▶ Exercise directions
Within the material below, find each line bearing the word "balance" and present it.

_ _ _ _ _ _ _

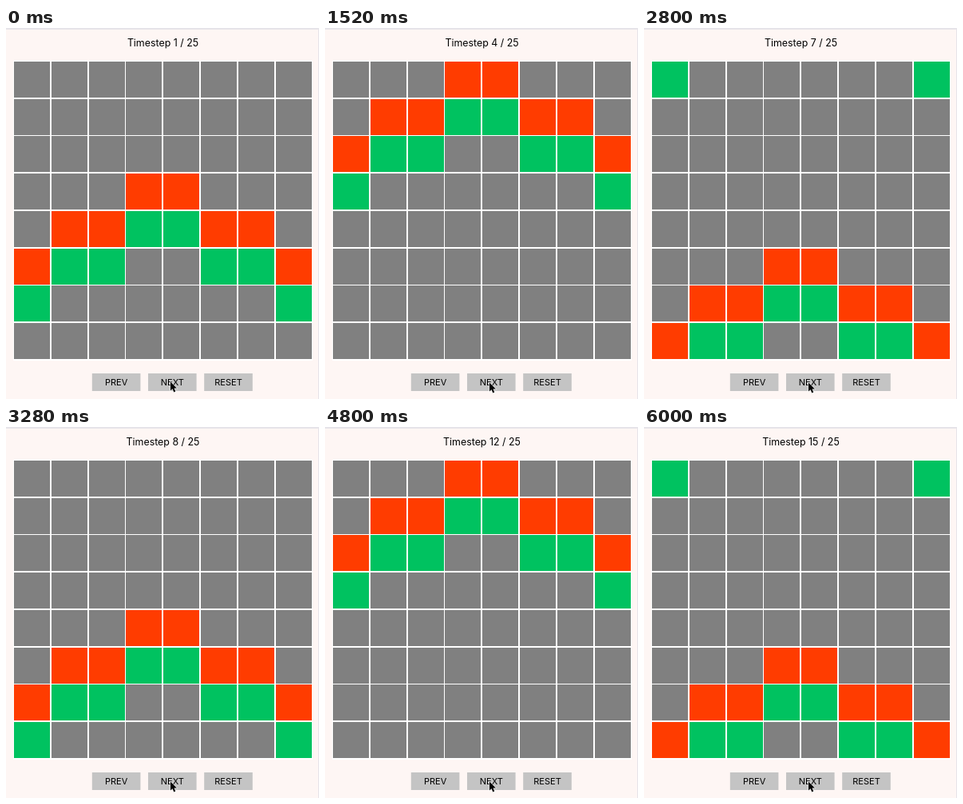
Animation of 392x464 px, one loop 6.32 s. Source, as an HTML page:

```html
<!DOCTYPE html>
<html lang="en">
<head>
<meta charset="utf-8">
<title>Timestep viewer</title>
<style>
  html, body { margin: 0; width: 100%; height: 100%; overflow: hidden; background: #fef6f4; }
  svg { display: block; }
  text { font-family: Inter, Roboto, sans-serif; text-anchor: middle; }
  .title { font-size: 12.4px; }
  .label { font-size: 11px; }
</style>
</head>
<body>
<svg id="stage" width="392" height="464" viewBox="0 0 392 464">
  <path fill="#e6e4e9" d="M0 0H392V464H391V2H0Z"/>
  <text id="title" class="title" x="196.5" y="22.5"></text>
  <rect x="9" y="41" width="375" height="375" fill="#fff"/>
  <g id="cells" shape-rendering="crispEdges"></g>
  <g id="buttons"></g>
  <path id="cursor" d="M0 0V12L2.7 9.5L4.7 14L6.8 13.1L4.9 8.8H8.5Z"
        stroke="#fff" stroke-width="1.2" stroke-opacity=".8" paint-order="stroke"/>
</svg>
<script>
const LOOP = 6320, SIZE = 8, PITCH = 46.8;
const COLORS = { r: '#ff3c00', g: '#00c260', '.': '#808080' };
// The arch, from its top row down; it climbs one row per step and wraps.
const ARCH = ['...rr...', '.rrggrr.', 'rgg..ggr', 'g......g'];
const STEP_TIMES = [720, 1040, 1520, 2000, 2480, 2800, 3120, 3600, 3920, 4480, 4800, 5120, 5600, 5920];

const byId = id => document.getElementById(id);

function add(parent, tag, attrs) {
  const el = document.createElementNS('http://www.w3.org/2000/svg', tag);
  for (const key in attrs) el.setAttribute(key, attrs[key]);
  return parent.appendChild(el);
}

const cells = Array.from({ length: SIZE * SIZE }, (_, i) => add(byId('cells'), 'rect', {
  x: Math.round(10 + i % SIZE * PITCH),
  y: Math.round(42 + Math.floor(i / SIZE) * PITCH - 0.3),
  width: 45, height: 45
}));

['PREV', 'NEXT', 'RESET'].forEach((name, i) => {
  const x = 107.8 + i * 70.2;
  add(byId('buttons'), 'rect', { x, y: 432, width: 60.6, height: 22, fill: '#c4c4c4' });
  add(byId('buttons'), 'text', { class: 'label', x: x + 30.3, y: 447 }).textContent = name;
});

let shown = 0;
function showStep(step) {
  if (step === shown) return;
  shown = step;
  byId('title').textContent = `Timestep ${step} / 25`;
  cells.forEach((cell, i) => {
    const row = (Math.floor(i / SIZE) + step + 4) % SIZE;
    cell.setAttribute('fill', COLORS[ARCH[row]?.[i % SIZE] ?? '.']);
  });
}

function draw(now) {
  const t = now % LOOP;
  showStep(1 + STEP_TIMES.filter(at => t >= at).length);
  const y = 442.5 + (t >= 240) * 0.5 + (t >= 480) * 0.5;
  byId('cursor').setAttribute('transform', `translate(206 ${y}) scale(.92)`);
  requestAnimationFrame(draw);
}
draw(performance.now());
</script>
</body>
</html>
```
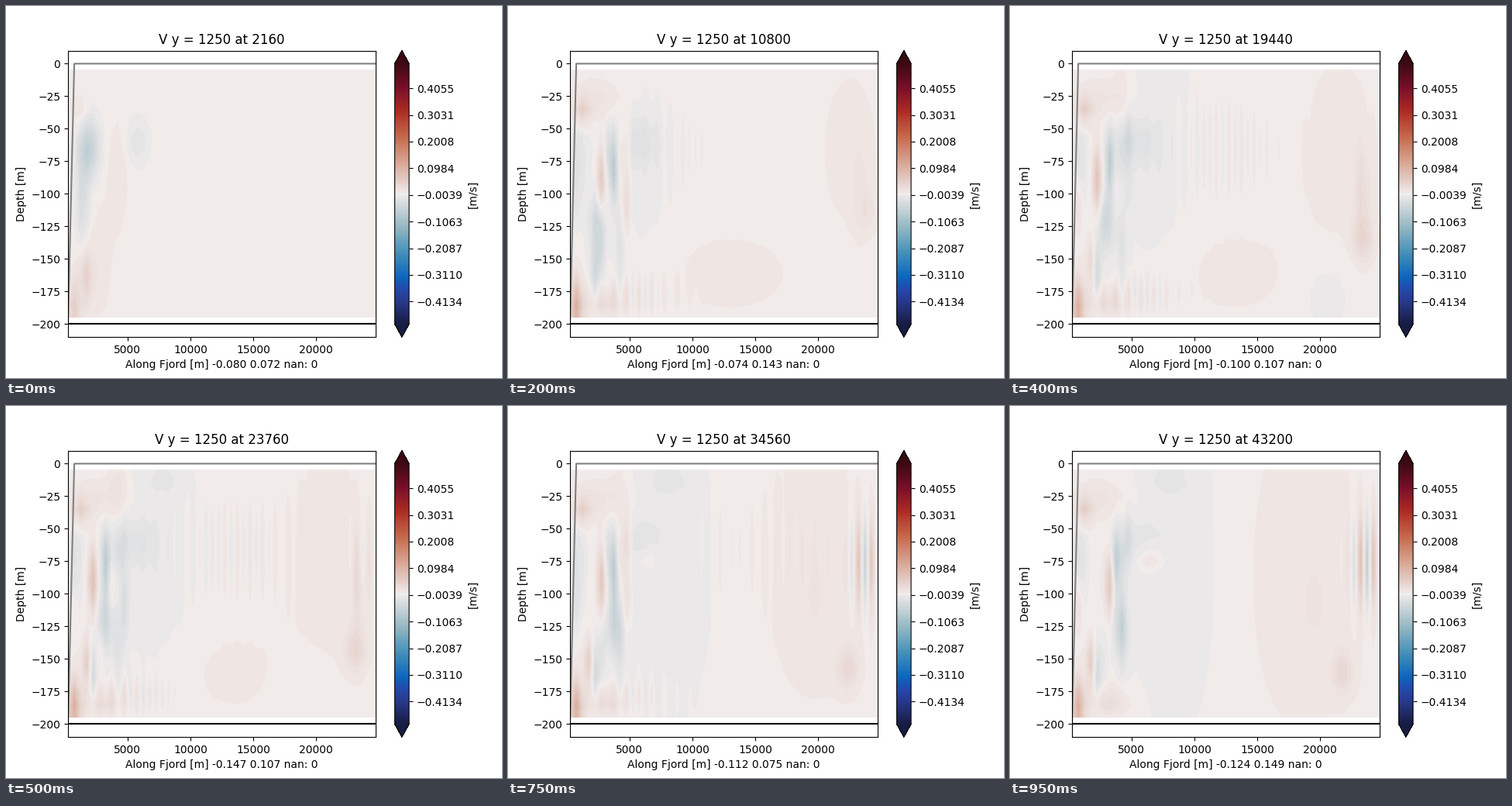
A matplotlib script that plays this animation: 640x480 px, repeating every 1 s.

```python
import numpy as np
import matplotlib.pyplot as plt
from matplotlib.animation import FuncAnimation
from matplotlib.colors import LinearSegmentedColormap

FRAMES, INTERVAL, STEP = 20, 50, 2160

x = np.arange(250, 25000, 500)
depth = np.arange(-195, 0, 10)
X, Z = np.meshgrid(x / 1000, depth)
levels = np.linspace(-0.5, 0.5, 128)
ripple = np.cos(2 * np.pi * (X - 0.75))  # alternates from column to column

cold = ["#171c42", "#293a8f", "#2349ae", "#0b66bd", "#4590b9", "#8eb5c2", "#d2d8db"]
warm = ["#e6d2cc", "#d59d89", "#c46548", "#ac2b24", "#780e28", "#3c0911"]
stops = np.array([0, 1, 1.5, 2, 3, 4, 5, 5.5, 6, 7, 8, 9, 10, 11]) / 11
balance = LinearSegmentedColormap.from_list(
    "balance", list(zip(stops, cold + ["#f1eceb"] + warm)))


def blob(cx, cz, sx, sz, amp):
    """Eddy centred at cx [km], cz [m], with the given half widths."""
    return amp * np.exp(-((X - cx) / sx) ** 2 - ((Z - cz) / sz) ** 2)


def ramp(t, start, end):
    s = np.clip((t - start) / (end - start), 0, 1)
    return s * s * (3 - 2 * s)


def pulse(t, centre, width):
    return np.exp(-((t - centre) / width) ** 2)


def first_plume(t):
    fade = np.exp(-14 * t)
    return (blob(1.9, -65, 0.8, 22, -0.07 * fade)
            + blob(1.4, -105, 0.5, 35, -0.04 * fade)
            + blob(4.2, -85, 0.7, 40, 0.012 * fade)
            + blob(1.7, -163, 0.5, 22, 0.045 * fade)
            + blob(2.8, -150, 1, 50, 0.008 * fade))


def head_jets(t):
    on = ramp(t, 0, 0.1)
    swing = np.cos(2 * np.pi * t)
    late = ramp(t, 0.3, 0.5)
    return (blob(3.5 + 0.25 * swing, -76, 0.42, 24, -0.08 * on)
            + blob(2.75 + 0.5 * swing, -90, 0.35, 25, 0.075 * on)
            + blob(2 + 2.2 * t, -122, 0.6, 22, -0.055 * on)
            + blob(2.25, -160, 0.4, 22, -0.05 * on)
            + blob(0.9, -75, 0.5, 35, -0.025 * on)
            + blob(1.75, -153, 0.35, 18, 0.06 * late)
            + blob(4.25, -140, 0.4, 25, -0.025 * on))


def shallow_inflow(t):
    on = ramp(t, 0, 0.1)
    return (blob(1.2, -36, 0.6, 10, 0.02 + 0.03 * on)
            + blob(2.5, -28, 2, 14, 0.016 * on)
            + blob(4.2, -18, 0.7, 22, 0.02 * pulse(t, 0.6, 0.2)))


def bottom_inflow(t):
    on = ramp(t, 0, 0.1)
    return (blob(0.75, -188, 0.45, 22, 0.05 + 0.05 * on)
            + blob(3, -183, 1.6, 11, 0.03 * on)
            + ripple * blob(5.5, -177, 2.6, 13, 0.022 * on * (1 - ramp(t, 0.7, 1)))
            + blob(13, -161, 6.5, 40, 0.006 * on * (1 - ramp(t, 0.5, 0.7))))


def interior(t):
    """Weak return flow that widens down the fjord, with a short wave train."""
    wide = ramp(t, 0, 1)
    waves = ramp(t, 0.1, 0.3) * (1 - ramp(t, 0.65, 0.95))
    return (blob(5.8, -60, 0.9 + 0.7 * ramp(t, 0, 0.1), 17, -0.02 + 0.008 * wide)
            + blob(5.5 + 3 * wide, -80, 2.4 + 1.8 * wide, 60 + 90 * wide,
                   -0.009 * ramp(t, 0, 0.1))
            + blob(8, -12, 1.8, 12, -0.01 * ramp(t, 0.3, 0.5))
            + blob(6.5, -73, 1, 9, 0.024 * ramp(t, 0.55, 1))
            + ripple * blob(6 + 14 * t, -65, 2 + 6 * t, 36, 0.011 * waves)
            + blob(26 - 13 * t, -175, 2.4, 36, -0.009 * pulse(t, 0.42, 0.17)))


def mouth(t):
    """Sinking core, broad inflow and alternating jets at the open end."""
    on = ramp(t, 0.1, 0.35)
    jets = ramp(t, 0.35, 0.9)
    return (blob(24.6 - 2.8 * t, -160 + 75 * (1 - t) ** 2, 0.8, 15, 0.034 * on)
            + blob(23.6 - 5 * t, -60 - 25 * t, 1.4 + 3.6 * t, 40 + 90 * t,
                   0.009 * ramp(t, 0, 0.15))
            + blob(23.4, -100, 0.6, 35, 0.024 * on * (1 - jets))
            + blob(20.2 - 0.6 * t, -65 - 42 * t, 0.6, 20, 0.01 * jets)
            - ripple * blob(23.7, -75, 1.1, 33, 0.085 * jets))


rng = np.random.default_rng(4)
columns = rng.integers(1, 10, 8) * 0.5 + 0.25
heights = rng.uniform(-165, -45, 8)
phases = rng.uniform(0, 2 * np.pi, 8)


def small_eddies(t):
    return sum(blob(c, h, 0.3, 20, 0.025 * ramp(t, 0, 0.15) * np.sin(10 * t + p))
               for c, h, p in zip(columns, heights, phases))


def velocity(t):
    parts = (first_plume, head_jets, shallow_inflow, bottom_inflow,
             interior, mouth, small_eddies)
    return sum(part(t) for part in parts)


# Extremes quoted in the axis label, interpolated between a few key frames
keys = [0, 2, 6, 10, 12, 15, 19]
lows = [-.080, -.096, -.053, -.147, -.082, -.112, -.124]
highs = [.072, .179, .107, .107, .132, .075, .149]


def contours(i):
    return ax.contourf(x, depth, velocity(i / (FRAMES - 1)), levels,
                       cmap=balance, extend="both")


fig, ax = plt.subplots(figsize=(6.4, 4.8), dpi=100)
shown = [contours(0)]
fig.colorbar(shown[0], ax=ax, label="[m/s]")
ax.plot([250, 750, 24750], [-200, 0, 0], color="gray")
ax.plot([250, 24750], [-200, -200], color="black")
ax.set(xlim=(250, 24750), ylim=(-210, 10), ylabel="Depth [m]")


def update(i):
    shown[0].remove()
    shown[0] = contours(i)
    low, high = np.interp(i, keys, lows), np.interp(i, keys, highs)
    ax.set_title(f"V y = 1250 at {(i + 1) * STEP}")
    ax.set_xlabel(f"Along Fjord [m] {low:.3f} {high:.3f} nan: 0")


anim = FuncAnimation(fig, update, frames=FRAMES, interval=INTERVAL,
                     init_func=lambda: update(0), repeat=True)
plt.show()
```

_ _ _ _ _ _ _

▶ Solution
balance = LinearSegmentedColormap.from_list(
    "balance", list(zip(stops, cold + ["#f1eceb"] + warm)))
                       cmap=balance, extend="both")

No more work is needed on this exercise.